Plain-text document sources
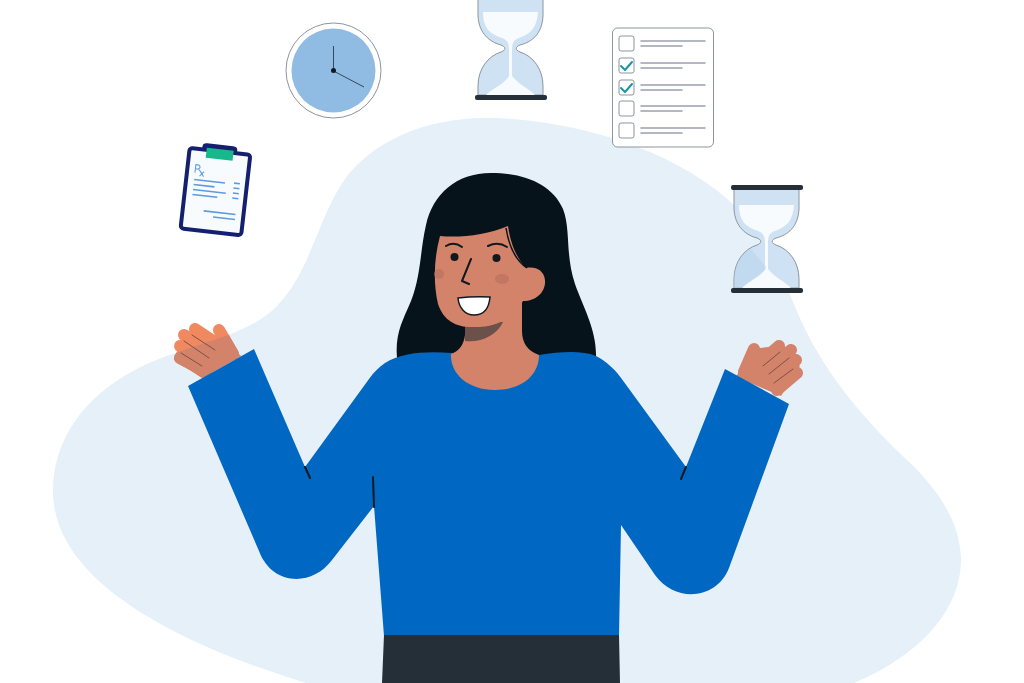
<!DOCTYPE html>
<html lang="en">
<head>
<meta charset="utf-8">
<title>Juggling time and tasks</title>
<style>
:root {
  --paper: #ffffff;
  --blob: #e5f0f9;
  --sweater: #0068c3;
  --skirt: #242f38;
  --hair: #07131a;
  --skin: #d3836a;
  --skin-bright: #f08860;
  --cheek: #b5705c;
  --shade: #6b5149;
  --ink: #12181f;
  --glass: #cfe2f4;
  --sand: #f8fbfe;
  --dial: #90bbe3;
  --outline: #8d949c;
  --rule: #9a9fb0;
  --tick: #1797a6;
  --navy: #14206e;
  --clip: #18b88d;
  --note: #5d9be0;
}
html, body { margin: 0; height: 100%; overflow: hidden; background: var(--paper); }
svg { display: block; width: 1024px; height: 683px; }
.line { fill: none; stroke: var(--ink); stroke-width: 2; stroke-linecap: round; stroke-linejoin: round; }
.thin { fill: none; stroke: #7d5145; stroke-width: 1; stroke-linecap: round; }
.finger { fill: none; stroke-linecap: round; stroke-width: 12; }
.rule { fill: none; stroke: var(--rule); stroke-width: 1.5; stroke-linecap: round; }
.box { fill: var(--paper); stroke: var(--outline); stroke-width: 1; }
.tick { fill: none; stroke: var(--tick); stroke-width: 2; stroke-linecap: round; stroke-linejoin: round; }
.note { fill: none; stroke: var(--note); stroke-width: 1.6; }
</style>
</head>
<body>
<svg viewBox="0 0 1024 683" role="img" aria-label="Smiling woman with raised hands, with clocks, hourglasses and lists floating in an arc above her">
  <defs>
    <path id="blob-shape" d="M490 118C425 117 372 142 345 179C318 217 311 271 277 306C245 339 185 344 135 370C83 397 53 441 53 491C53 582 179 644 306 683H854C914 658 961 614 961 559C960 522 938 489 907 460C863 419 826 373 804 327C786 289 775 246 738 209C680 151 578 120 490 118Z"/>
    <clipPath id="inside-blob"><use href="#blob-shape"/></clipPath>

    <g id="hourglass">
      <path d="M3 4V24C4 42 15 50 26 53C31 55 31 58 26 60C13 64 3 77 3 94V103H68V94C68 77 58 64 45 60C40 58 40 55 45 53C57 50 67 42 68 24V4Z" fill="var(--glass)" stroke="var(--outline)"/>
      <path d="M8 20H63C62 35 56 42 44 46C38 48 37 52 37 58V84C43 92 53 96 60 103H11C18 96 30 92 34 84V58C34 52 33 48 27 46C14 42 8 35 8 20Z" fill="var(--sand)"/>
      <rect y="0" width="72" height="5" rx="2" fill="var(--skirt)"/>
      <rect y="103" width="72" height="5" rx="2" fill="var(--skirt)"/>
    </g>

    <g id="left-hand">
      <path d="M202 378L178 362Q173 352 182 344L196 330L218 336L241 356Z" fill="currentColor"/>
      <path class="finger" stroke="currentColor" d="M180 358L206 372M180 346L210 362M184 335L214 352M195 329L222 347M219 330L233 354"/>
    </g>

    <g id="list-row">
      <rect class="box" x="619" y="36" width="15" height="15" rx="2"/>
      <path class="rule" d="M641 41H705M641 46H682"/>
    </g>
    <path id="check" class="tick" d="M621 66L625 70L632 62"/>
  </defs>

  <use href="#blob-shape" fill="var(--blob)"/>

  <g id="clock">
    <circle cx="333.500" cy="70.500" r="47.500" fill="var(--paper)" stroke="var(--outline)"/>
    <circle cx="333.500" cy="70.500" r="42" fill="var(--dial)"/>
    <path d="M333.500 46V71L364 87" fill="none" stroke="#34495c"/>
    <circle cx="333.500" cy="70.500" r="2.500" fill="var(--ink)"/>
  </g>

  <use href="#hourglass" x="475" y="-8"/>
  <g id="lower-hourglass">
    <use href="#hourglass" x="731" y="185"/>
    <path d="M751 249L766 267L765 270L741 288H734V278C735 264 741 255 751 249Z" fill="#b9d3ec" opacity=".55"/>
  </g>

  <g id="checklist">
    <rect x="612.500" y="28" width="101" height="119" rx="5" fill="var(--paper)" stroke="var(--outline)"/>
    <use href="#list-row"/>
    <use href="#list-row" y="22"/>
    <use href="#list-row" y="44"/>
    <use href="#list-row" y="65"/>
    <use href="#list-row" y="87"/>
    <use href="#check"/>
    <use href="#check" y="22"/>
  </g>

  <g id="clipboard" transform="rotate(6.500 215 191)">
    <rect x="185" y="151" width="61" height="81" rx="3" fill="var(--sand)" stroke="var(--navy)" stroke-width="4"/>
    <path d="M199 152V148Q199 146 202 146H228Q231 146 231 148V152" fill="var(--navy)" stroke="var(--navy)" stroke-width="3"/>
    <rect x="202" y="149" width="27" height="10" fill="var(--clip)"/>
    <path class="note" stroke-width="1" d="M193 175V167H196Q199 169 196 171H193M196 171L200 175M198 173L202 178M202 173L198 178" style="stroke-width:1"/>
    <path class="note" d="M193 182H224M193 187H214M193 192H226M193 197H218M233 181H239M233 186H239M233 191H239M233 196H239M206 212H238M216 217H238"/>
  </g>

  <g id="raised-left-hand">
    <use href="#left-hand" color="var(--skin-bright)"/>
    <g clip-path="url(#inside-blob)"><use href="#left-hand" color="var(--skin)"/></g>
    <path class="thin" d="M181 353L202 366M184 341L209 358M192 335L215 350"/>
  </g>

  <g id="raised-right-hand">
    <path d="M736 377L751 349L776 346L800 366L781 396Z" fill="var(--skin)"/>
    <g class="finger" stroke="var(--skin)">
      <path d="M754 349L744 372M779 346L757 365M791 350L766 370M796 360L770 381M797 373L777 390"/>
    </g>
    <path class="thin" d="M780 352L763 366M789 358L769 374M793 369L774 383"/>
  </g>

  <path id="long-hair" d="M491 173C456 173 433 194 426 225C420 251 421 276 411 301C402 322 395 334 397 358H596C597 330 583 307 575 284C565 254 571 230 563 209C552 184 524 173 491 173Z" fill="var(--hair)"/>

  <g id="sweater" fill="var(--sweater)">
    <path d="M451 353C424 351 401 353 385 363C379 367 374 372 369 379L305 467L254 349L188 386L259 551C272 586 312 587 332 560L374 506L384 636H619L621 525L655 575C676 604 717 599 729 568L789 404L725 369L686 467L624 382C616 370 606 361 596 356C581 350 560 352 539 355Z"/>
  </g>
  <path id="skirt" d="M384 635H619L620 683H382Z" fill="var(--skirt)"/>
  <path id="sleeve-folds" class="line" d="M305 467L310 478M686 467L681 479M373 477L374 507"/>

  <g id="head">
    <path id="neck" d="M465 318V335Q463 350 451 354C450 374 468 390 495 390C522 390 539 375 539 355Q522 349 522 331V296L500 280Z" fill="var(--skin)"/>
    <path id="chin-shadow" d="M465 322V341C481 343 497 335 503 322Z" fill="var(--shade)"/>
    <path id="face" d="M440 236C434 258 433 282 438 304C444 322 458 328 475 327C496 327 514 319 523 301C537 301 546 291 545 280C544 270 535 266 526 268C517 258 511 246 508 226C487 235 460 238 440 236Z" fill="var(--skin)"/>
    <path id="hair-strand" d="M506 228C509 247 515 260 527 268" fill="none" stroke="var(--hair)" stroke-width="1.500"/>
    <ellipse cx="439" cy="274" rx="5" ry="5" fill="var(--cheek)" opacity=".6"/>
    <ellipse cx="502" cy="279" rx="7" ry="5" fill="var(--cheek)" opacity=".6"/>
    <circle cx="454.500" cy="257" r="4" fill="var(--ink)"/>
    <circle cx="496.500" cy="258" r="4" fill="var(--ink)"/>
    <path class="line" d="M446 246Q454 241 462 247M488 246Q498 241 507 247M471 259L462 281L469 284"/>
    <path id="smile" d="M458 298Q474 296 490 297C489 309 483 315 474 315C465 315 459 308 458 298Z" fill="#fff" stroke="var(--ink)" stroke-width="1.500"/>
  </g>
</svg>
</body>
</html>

What the exercise asks:
Every line above carrying the word "skirt" needs to be shown.

Solution:
  --skirt: #242f38;
      <rect y="0" width="72" height="5" rx="2" fill="var(--skirt)"/>
      <rect y="103" width="72" height="5" rx="2" fill="var(--skirt)"/>
  <path id="skirt" d="M384 635H619L620 683H382Z" fill="var(--skirt)"/>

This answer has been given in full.